Australia has seen more shark attack deaths in 2020 than it has seen for more than 90 years, after a man died following a Sunday morning attack.
The attack occurred off of a popular tourist beach near Broome in Western Australia, resulting in the death of a local resident in his 50s, Australia’s ABC News reported Sunday. Police told the broadcaster that the man was body-boarding off the coast at Cable Beach around 8:45 a.m.
A couple reportedly observed the attack from the shore and then were able to bring the injured man to the beach.
“They observed a disturbance and some thrashing the water,” police inspector Gene Pears said, according to ABC. “[They] retrieved the injured man from the water and dragged him to the beach whilst his wife called police and an ambulance.”
RepublicanWire reached out to the Western Australia Police as well as to the Shire of Broome for comment, but they did not immediately respond.
“The man was recovered from the water and was treated by local police before arrival of St. John Ambulance. Tragically the man, a local resident aged in his 50s, died as a result of his injuries,” the police said in a statement to CNN. Police have told the public to be cautious and to report shark sightings to the authorities.
Australia has now seen eight shark attack deaths in 2020, a dramatic increase from zero in 2019. The last time the country saw more than eight shark attack deaths was in 1929—91 years ago—when Australia counted nine deaths due to sharks that year. The country last saw seven deaths due to sharks in 1934.
The last Australian shark attack that resulted in death took place about six weeks ago. The body of that individual—who was surfing—was never recovered. His surfboard was found and a shark was spotted in the area.
Shark attacks and deaths due to sharks are still incredibly rare globally.

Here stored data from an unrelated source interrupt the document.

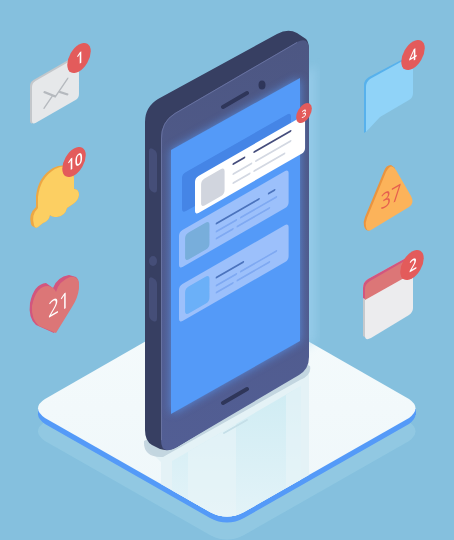
<!DOCTYPE html>
<html lang="en">
<head>
<meta charset="utf-8">
<title>Phone notifications</title>
<style>
:root {
  --sky: #85c0de;
  --navy: #373f62;
  --slate: #505b8b;
  --blue: #549af8;
  --card: #9cc0fb;
  --line: #7fa9f2;
  --ink: #454d7c;
  --red: #e35b5b;
  --rose: #dc7677;
  --yellow: #fccf62;
  --orange: #fcb35a;
  --paper: #ececee;
}
html, body { margin: 0; overflow: hidden; background: var(--sky); }
svg { display: block; width: 454px; height: 540px; }
text { font-family: "Open Sans", "Noto Sans", sans-serif; text-anchor: middle; }
.count { font-size: 16px; font-weight: 600; fill: #fff; }
.badge circle { fill: var(--red); }
.stroke { fill: none; stroke-linecap: round; stroke-width: 1.8; }
</style>
</head>
<body>
<svg viewBox="0 0 454 540" role="img" aria-label="Isometric phone with notifications and app icons">
  <defs>
    <linearGradient id="platform-top" x1="0" y1="0" x2="0" y2="1">
      <stop offset="0" stop-color="#f5fbfc"/>
      <stop offset="1" stop-color="#eff7fa"/>
    </linearGradient>
    <linearGradient id="front" x1="0" y1="0" x2="0" y2="1">
      <stop offset="0" stop-color="#4d5783"/>
      <stop offset="1" stop-color="#525e94"/>
    </linearGradient>
    <linearGradient id="mirror" x1="0" y1="0" x2="0" y2="1">
      <stop offset="0" stop-color="#cfecf3"/>
      <stop offset="1" stop-color="#e3f3f8"/>
    </linearGradient>
    <filter id="glow" x="-20%" y="-20%" width="140%" height="140%"><feGaussianBlur stdDeviation="5"/></filter>
    <filter id="soft" x="-30%" y="-30%" width="160%" height="160%"><feGaussianBlur stdDeviation="2"/></filter>
    <path id="slab" d="M45 399 L209 305 Q227 295 245 305 L409 399 Q422 408 409 418 L244 512 Q227 521 210 512 L45 418 Q31 408 45 399Z"/>
    <clipPath id="slab-clip"><use href="#slab"/></clipPath>
    <path id="front-shape" d="M161 139 Q161 122 175 113 L297 42 Q309 36 309 50 V357 Q309 369 299 375 L177 447 Q161 456 161 440Z"/>
    <clipPath id="front-clip"><use href="#front-shape"/></clipPath>
    <g id="message">
      <rect width="126" height="37" rx="4" fill="var(--card)"/>
      <path class="stroke" stroke="var(--line)" d="M43 21H66 M71 21H112 M43 28H62 M67 28H104"/>
    </g>
  </defs>

  <rect width="454" height="540" fill="var(--sky)"/>

  <g id="platform">
    <use href="#slab" y="23" fill="#9ccfe6" opacity=".55"/>
    <use href="#slab" y="6" fill="var(--blue)"/>
    <path d="M38 409H416V415H38Z" fill="var(--blue)"/>
    <use href="#slab" fill="url(#platform-top)"/>
    <g clip-path="url(#slab-clip)">
      <path d="M147 440 L309 364 V520 H161 V462 L147 448Z" fill="#e4f2f6"/>
      <path d="M172 461 L301 386 V520 H172Z" fill="url(#mirror)"/>
      <path d="M188 452 L236 424 V520 H188Z M286 395 L301 386 V520 H286Z" fill="#eaf6f9" opacity=".6"/>
      <path class="stroke" stroke="#c5dfe8" stroke-width="4" d="M224 433 L247 420"/>
      <path d="M144 441 Q143 458 163 457 L300 380 Q312 375 310 366 L300 362Z" fill="#b9cdd8" opacity=".75"/>
    </g>
  </g>

  <g id="phone">
    <path d="M300 74 L316 66 V340 L300 352Z" fill="#a3d4f2" opacity=".5" filter="url(#glow)"/>
    <path d="M145 122 Q145 107 158 99 L277 34 Q288 28 297 33 L306 39 Q309 42 309 50 L300 372 L177 447 Q169 452 160 449 L152 445 Q145 441 145 430Z" fill="var(--navy)"/>
    <use href="#front-shape" fill="url(#front)"/>
    <path d="M161.500 440 V139 Q161 122 175 113.500 L297 42.500" fill="none" stroke="#6771a0" stroke-width="1"/>
    <g fill="#454e78">
      <path d="M149 151 Q149 147 153 149 Q157 151 157 155 V189 Q157 194 153 192 Q149 190 149 186Z"/>
      <ellipse cx="153" cy="261" rx="4" ry="5"/>
      <path d="M149 280 Q149 276 153 278 Q157 280 157 284 V318 Q157 323 153 321 Q149 319 149 315Z"/>
    </g>
    <path class="stroke" stroke="#2f365a" style="stroke-width:4" d="M223 107 L247 93 M223 403 L247 389"/>
    <ellipse cx="262" cy="85" rx="3.500" ry="4.500" fill="#2f365a"/>
    <g clip-path="url(#front-clip)">
      <path d="M171 150 L300 78 V341 L171 414Z" fill="#5b9cf8" opacity=".75" filter="url(#glow)"/>
    </g>
    <path d="M171 150 L300 78 V341 L171 414Z" fill="var(--blue)"/>
  </g>

  <g id="notifications">
    <path d="M182 178 Q182 174 186 172 L288 114 Q291 113 291 117 V150 L195 206 L186 211 Q182 213 182 209Z" fill="#4585e6"/>
    <g transform="matrix(.87 -.5 0 1 179 232)">
      <use href="#message"/>
      <rect x="7" y="6" width="28" height="27" rx="4" fill="#78aedb"/>
      <path class="stroke" stroke="#4b73bd" d="M43 13H92 M103 13H110"/>
    </g>
    <g transform="matrix(.87 -.5 0 1 179 286)">
      <use href="#message"/>
      <rect x="7" y="6" width="28" height="27" rx="4" fill="#6bb0f8"/>
      <path class="stroke" stroke="#4b73bd" d="M43 13H74"/>
    </g>
    <g transform="matrix(.87 -.5 0 1 195 178)">
      <rect width="126.500" height="37" rx="4" fill="#fff"/>
      <rect x="7" y="6" width="27" height="27" rx="4" fill="#d1d5de"/>
      <path class="stroke" stroke="var(--ink)" d="M44 8H57 M68 8H110"/>
      <path class="stroke" stroke="#d3d8e2" d="M44 18H65 M70 18H110 M44 27H63 M68 27H103"/>
    </g>
    <g class="badge" transform="matrix(.87 -.5 0 1 304 113)">
      <circle r="9"/>
      <text class="count" y="4" style="font-size:10px">3</text>
    </g>
  </g>

  <g id="mail">
    <g transform="matrix(.87 -.5 0 1 30 82)">
      <rect width="54" height="43" rx="4" fill="#c3c7cb"/>
    </g>
    <g transform="matrix(.87 -.5 0 1 32 83)">
      <rect width="54" height="42" rx="4" fill="#e6e8ea"/>
      <path class="stroke" stroke="#b5b9be" d="M14 16 L27 27 L41 16 M14 32 L23 25 M41 32 L32 25"/>
    </g>
    <g class="badge" transform="matrix(.87 -.5 0 1 79 58)">
      <circle r="13.500"/>
      <text class="count" x="1" y="6">1</text>
    </g>
  </g>

  <g id="bell">
    <path id="bell-shape" d="M33 225 Q30 215 38 208 V197 Q40 178 55 169 Q73 161 74 179 V189 Q79 189 79 195 Q78 201 73 204 L67 208 Q65 216 57 217 Q52 217 50 215 Q49 221 43 223 L38 227 Q34 229 33 225Z" fill="#eda744" transform="translate(-2 -1)"/>
    <use href="#bell-shape" x="2" y="1" style="fill:var(--yellow)"/>
    <path d="M34 225 Q31 215 38 208 V197 Q40 178 55 169 Q73 161 74 179 V189 Q79 189 79 195 Q78 201 73 204 L67 208 Q65 216 57 217 Q52 217 50 215 Q49 221 43 223 L38 227 Q35 229 34 225Z" fill="var(--yellow)"/>
    <g class="badge" transform="matrix(.87 -.5 0 1 74 162)">
      <circle r="13.500"/>
      <text class="count" x="1" y="6">10</text>
    </g>
  </g>

  <g id="heart">
    <path d="M54 333 L36 325 Q28 318 30 303 Q34 284 46 283 L53 288 Q57 277 69 275 L76 277 Q80 280 78 291Z" fill="#d2567e"/>
    <path d="M56 333 L39 326 Q31 319 32 306 Q36 286 48 286 Q54 287 56 292 Q59 281 70 277 Q80 275 79 288 Q78 298 72 307Z" fill="var(--rose)"/>
    <text class="count" transform="matrix(.87 -.5 0 1 59 312)" style="font-size:22px;font-weight:400">21</text>
  </g>

  <g id="chat">
    <path d="M364 85 Q364 80 369 77 L407 57 L413 59 L367 131 L364 133Z" fill="#57b1ec"/>
    <path d="M366 87 Q366 82 370 79 L408 58 Q413 56 413 62 V93 Q413 98 409 100 L380 117 L366 132Z" fill="#90d3f8"/>
    <g class="badge" transform="matrix(.87 -.5 0 1 413 55)">
      <circle r="13.500"/>
      <text class="count" y="6">4</text>
    </g>
  </g>

  <g id="warning">
    <path d="M364 226 Q363 222 365 217 L384 171 Q386 165 391 165 L395 168 L370 230 Q366 232 364 226Z" fill="#ea943f"/>
    <path d="M366 227 Q365 223 367 218 L386 172 Q391 162 396 170 L411 196 Q415 203 409 207 L371 230 Q367 232 366 227Z" fill="var(--orange)"/>
    <text class="count" transform="matrix(.87 -.5 0 1 391 204)" style="font-size:21px;font-weight:400;fill:#e65f4e">37</text>
  </g>

  <g id="calendar">
    <path d="M363 288 Q363 282 368 279 L406 258 L412 260 L368 339 L363 336Z" fill="#c6c9cd"/>
    <path d="M363 298 V288 Q363 282 368 279 L406 258 L412 260 L367 300Z" fill="#d2567e"/>
    <path d="M365 299 L413 272 V308 Q413 312 409 315 L371 338 Q365 341 365 336Z" fill="var(--paper)"/>
    <path d="M365 300 V289 Q365 284 370 281 L408 259 Q413 257 413 262 V273Z" fill="var(--rose)"/>
    <g class="badge" transform="matrix(.87 -.5 0 1 412 265)">
      <circle r="13.500"/>
      <text class="count" x="1" y="6">2</text>
    </g>
  </g>
</svg>
</body>
</html>
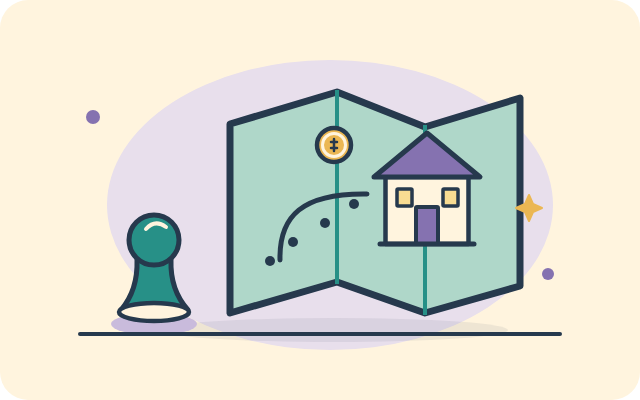
<!DOCTYPE html>
<html lang="en">
<head>
<meta charset="utf-8">
<title>Board game map illustration</title>
<style>
:root {
  --cream: #fff4de;
  --lavender: #e8dfec;
  --lilac: #c9bbdc;
  --purple: #8572b0;
  --mint: #afd7c9;
  --teal: #279087;
  --ink: #26394d;
  --gold: #ebb753;
  --window: #f8dc92;
}
html, body { margin: 0; background: #fff; overflow: hidden; }
svg { display: block; width: 640px; height: 400px; }
.outline { stroke: var(--ink); stroke-linejoin: round; stroke-linecap: round; }
.ink { fill: var(--ink); }
.purple { fill: var(--purple); }
.fold { stroke: var(--teal); stroke-width: 4; }
</style>
</head>
<body>
<svg viewBox="0 0 640 400" role="img" aria-label="Game pawn beside a folded map with a house, a coin and a dotted route">
  <rect width="640" height="400" rx="28" fill="var(--cream)"/>
  <ellipse cx="330" cy="205" rx="223" ry="145" fill="var(--lavender)"/>

  <g id="ground">
    <ellipse cx="334" cy="330" rx="174" ry="12" fill="var(--ink)" opacity=".08"/>
    <ellipse cx="154" cy="324" rx="43" ry="11" fill="var(--lilac)"/>
    <path class="outline" d="M80 334H560" stroke-width="4"/>
  </g>

  <g id="map">
    <path class="outline" d="M230 124L337 92L425 127L520 98V286L425 313L337 282L230 313Z" fill="var(--mint)" stroke-width="7"/>
    <path class="fold" d="M337 90V284M425 125V315"/>
  </g>

  <g id="route">
    <path class="outline" d="M280 260C279 216 302 193 367 194" fill="none" stroke-width="5"/>
    <g class="ink">
      <circle cx="270" cy="261" r="5"/>
      <circle cx="293" cy="242" r="5"/>
      <circle cx="325" cy="223" r="5"/>
      <circle cx="354" cy="204" r="5"/>
    </g>
  </g>

  <g id="house" class="outline">
    <rect x="385.500" y="177" width="83" height="67" fill="var(--cream)" stroke-width="4.500"/>
    <path d="M374 177L427 133L480 177Z" fill="var(--purple)" stroke-width="5"/>
    <rect x="397" y="189" width="15" height="17" rx="1" fill="var(--window)" stroke-width="3.500"/>
    <rect x="443" y="189" width="15" height="17" rx="1" fill="var(--window)" stroke-width="3.500"/>
    <rect x="416" y="207" width="22" height="37" rx="1" fill="var(--purple)" stroke-width="4"/>
    <path d="M380 244H474" stroke-width="5"/>
  </g>

  <g id="coin">
    <circle class="outline" cx="334" cy="145" r="17" fill="var(--gold)" stroke-width="4.500"/>
    <circle cx="334" cy="145" r="11.500" fill="none" stroke="var(--cream)" stroke-width="3"/>
    <path class="outline" d="M334 139V151M331 142H337M331 148H337" stroke-width="2.500"/>
  </g>

  <g id="pawn" class="outline" stroke-width="5">
    <path d="M137 260Q138 290 121 310Q154 322 188 310Q170 290 171 260Z" fill="var(--teal)"/>
    <ellipse cx="154" cy="312" rx="35" ry="9" fill="var(--cream)" stroke-width="4.500"/>
    <circle cx="154" cy="240" r="25" fill="var(--teal)"/>
    <path d="M146 229Q155 219 166 227" fill="none" style="stroke:var(--cream)" stroke-width="4"/>
  </g>

  <g id="accents">
    <circle class="purple" cx="93" cy="117" r="7"/>
    <circle class="purple" cx="548" cy="274" r="6"/>
    <path d="M529 195L533 204L542 208L533 212L529 221L525 212L516 208L525 204Z" fill="var(--gold)" stroke="var(--gold)" stroke-width="2" stroke-linejoin="round"/>
  </g>
</svg>
</body>
</html>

The Florida Museum annually releases a report by the International Shark Attack File. For 2019, the report confirmed 64 unprovoked shark attacks and 41 provoked attacks. Only two of those unprovoked attacks resulted in a fatality.
The highest number of unprovoked attacks actually took place in the U.S. last year, with 41 in total. But none of those U.S. attacks were fatal.
“The total number of unprovoked shark attacks worldwide is extremely low, given the number of people participating in aquatic recreation each year. Fatality rates have declined for decades, reflecting advances in beach safety, medical treatment, and public awareness,” the report explained. “This underscores the importance of global efforts to improve ocean rescue, medical care, and shark education.”